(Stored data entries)
——
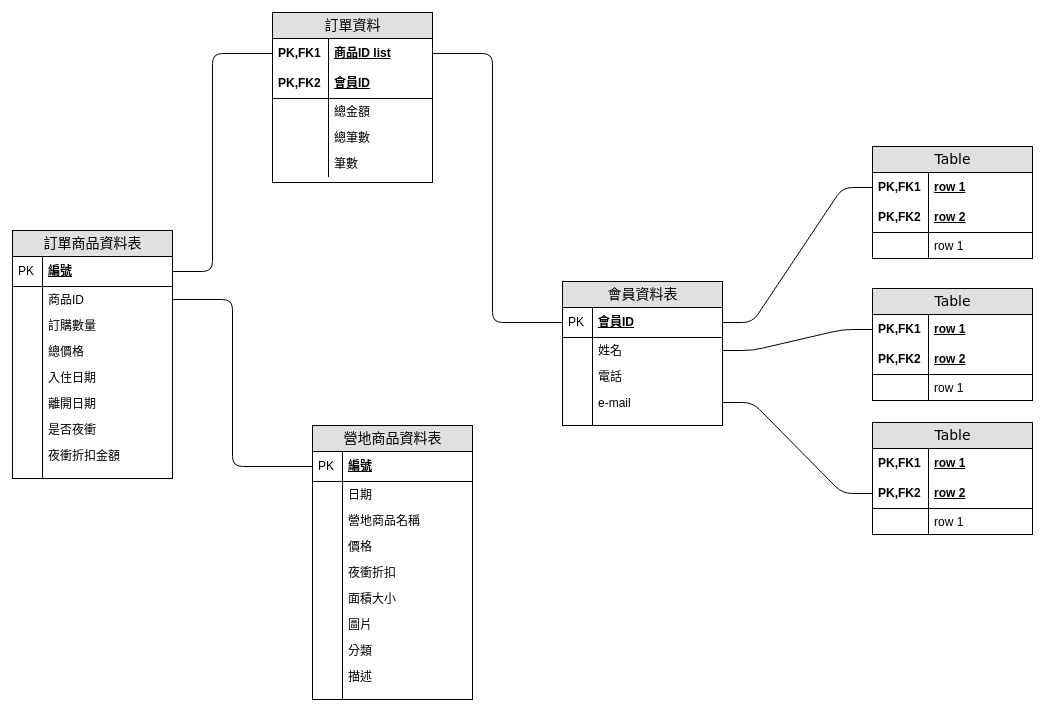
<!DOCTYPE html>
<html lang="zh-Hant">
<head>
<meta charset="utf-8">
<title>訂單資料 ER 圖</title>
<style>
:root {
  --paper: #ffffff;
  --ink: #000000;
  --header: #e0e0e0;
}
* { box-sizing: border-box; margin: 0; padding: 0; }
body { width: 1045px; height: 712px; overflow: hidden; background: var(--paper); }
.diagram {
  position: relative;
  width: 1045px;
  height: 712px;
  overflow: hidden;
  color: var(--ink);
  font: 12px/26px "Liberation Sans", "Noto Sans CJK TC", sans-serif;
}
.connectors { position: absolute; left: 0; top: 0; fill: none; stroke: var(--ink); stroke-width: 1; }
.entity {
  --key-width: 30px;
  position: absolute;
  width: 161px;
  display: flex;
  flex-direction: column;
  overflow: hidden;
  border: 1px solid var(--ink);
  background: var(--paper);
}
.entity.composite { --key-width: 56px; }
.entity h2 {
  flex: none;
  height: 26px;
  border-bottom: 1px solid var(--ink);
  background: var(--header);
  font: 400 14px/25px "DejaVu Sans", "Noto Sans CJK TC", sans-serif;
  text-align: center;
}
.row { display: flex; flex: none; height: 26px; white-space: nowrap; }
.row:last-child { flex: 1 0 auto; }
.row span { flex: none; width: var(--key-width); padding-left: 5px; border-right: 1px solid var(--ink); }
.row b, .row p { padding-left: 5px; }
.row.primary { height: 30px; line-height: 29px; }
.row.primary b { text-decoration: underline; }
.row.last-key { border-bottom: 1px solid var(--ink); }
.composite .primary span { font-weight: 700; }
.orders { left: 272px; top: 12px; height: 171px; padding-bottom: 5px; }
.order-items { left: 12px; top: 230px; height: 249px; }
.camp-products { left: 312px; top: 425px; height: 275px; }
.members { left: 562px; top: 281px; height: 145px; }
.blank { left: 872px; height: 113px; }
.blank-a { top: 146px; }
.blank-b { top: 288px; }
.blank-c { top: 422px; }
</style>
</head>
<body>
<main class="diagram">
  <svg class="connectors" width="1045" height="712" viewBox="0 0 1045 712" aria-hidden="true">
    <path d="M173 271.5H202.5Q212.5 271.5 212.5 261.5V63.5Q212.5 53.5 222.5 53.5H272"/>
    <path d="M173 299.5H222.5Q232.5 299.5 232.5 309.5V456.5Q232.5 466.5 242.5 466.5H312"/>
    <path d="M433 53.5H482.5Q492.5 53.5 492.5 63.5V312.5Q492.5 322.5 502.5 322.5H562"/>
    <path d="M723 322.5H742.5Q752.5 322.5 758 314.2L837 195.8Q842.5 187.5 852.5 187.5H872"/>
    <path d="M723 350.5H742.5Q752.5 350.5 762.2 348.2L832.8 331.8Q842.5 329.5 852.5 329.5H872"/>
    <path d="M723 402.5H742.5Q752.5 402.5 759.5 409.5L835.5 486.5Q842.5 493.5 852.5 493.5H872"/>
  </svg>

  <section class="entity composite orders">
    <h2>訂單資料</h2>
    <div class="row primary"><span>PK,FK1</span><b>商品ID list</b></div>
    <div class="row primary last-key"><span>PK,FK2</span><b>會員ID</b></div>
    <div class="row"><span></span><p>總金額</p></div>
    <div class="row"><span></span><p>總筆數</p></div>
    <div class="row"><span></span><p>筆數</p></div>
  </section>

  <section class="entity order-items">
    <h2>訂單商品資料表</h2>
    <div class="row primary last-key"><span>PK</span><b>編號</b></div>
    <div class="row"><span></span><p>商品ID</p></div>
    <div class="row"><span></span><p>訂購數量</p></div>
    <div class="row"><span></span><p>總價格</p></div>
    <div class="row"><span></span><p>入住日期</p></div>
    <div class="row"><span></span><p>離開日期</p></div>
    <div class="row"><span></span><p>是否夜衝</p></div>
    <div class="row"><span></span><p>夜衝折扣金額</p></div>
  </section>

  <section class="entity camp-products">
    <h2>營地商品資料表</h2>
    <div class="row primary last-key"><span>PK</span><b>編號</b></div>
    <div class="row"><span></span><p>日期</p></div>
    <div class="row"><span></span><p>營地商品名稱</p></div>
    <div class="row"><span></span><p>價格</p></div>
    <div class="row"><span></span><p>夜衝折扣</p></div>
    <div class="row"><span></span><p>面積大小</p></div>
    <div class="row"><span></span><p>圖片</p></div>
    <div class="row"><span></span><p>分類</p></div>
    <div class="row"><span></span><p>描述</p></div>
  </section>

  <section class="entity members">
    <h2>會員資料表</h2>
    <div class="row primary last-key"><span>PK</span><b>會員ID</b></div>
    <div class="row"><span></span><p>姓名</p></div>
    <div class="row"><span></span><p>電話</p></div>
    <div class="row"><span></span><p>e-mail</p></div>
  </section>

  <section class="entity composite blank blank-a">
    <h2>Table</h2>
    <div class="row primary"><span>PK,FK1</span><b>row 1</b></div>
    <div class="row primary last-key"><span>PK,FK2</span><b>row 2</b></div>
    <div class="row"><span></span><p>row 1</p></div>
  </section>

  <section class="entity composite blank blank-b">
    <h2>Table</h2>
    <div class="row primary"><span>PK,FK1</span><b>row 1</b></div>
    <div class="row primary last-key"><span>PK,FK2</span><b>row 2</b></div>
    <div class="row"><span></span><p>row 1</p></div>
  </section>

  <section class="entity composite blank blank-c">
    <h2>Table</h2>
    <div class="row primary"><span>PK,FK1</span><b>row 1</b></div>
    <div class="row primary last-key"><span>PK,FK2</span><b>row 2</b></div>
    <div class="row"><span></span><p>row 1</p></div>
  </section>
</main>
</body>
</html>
——
**EXERCISE DESCRIPTION:** Locate the word "blank" in the records above, and return each line that has it.

**YOUR SOLUTION:**
.blank { left: 872px; height: 113px; }
.blank-a { top: 146px; }
.blank-b { top: 288px; }
.blank-c { top: 422px; }
  <section class="entity composite blank blank-a">
  <section class="entity composite blank blank-b">
  <section class="entity composite blank blank-c">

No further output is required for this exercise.